The Long Hidden anthology edited by Rose Fox and Daniel José Older is diverse, globe spanning, fascinating, inspiring, and gloriously long. so long in fact, that it would be impossible to talk about my favorite stories in just one blog post. So I’ve split it into three. This is part two, click here for part one.
If you’re just joining us, Long Hidden: Speculative Fiction from the Margins of History includes over two dozen stories that aren’t usually told, or at least don’t typically make it to the mainstream. If you’re looking for some variety in your reading, and looking to support a worthy project of one of the smaller publishing houses, this is the anthology for you. Global points of view, characters of all genders and preferences, characters who maintain their dignity in front of the worst humanity has to offer, people who were brutalized and/or executed for standing up for people who couldn’t stand up for themselves. These are the stories of people who stood up and were heard, when surrounded by people who told them to shut up and sit down, if they deigned to speak to them at all.

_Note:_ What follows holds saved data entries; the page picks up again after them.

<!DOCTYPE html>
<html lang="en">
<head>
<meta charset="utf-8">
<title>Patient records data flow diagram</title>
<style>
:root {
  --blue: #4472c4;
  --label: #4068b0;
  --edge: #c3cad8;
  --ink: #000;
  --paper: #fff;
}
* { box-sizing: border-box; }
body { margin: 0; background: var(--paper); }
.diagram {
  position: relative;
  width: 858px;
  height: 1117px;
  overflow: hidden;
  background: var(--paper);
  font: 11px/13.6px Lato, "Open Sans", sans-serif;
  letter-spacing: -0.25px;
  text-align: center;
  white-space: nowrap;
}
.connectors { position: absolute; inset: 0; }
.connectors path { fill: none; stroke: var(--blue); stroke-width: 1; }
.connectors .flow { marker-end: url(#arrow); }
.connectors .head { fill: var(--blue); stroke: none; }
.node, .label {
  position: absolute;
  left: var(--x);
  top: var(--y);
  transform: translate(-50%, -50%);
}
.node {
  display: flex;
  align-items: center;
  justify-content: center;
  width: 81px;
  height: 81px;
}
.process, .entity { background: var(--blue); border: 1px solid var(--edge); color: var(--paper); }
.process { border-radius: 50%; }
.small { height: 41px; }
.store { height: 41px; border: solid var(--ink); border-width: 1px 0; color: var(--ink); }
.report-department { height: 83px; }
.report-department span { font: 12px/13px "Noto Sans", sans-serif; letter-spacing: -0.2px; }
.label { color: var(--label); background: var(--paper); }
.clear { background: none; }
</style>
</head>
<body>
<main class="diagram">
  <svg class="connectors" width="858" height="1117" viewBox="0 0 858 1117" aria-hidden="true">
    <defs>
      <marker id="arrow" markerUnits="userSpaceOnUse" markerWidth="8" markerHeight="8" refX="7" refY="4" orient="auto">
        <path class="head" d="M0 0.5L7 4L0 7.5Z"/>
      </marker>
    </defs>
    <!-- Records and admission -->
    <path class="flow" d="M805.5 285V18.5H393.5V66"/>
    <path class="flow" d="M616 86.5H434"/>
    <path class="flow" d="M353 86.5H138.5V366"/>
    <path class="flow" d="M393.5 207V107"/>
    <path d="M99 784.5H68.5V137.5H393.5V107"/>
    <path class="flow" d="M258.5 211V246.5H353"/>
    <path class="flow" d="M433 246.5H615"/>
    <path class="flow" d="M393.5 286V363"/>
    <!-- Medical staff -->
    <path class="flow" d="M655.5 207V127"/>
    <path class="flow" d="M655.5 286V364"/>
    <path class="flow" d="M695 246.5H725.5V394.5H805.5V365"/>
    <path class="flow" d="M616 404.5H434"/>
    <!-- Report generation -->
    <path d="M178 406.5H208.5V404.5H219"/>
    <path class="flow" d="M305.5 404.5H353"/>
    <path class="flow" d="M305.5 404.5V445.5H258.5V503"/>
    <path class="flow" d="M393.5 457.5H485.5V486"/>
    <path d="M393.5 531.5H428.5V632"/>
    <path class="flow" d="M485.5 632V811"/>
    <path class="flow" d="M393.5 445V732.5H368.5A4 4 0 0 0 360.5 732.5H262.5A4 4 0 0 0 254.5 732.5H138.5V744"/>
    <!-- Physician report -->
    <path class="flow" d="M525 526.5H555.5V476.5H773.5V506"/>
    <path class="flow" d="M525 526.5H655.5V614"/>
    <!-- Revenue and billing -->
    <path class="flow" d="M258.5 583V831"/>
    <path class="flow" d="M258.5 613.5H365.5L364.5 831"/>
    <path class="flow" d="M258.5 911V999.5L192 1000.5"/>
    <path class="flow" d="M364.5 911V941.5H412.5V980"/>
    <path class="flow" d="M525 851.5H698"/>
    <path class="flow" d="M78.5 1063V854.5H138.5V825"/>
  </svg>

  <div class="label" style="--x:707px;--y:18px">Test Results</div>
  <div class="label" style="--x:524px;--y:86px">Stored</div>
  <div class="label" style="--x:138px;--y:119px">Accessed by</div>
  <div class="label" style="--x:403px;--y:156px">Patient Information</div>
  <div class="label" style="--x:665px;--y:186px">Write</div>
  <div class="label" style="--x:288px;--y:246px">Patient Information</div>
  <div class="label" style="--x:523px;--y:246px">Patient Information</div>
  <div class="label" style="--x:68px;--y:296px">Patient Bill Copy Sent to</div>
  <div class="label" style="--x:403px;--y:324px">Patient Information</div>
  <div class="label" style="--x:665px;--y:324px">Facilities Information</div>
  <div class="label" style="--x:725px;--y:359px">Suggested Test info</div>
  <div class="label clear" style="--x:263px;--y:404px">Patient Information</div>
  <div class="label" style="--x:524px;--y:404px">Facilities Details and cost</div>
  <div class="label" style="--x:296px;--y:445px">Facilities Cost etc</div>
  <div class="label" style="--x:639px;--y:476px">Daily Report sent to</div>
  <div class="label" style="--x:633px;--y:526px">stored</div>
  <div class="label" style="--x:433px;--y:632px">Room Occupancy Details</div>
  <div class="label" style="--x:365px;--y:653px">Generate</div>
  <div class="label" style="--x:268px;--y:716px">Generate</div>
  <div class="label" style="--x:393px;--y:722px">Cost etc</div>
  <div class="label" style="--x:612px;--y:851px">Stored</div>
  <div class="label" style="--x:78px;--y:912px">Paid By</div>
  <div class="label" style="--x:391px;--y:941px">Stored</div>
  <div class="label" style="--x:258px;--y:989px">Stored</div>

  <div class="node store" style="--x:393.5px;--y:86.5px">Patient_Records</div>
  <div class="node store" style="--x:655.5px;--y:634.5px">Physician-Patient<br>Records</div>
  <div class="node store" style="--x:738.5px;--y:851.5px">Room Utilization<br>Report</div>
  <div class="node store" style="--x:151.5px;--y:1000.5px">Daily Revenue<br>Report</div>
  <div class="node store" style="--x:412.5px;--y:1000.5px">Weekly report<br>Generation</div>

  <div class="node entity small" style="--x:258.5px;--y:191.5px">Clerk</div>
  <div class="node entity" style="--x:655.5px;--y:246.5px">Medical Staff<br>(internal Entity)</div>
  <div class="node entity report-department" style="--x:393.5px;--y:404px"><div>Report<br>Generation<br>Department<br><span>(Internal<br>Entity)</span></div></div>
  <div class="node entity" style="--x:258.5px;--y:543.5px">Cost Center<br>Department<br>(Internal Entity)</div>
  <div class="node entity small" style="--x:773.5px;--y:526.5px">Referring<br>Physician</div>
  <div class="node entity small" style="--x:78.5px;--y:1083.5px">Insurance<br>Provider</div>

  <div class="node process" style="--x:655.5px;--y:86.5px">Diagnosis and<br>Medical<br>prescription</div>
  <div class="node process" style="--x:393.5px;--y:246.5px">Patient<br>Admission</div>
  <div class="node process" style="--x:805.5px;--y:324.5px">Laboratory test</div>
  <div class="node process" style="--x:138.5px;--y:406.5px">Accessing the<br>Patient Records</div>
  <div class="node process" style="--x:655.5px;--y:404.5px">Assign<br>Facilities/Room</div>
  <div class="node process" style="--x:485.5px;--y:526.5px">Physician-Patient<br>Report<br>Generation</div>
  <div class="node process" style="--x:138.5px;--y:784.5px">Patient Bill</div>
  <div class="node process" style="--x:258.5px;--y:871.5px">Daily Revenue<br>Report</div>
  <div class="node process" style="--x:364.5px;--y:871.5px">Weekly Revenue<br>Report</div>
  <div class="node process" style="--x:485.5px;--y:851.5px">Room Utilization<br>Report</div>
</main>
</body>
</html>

As I mentioned in the first article on Long Hidden, many of the stories had me doing web searches to learn more about what really happened. To that end, I have included some weblinks in the hopes that you too will be interested in learning more about the contexts in which these stories swim. Some of the characters might be fictionalized, but none of their circumstances are.
Here are some thoughts on my favorites of the middle of Long Hidden:
“The Witch of Tarup” by Claire Humphrey (Denmark 1886) – Dagny has just recently come to the hamlet of Tarup, and a few weeks after she wed Bjorn Moller, he suffered an apoplexy (perhaps a stroke?) that rendered him unable to speak. The wind has stopped blowing, the windmill has stopped moving, and with no way to grind it the wheat will rot. Dagny is desperate for the assistance of the village’s local witch, and visiting the local wives for information. On a lyrically repetitive wild goose chase they send her, offering hints and suggestions, of who to get a scarf from, and who to have coffee with, and the like. A method of communication with her husband is finally suggested, and she learns who the witch is. This is one of the more light hearted stories in the collection, and quite fun to read.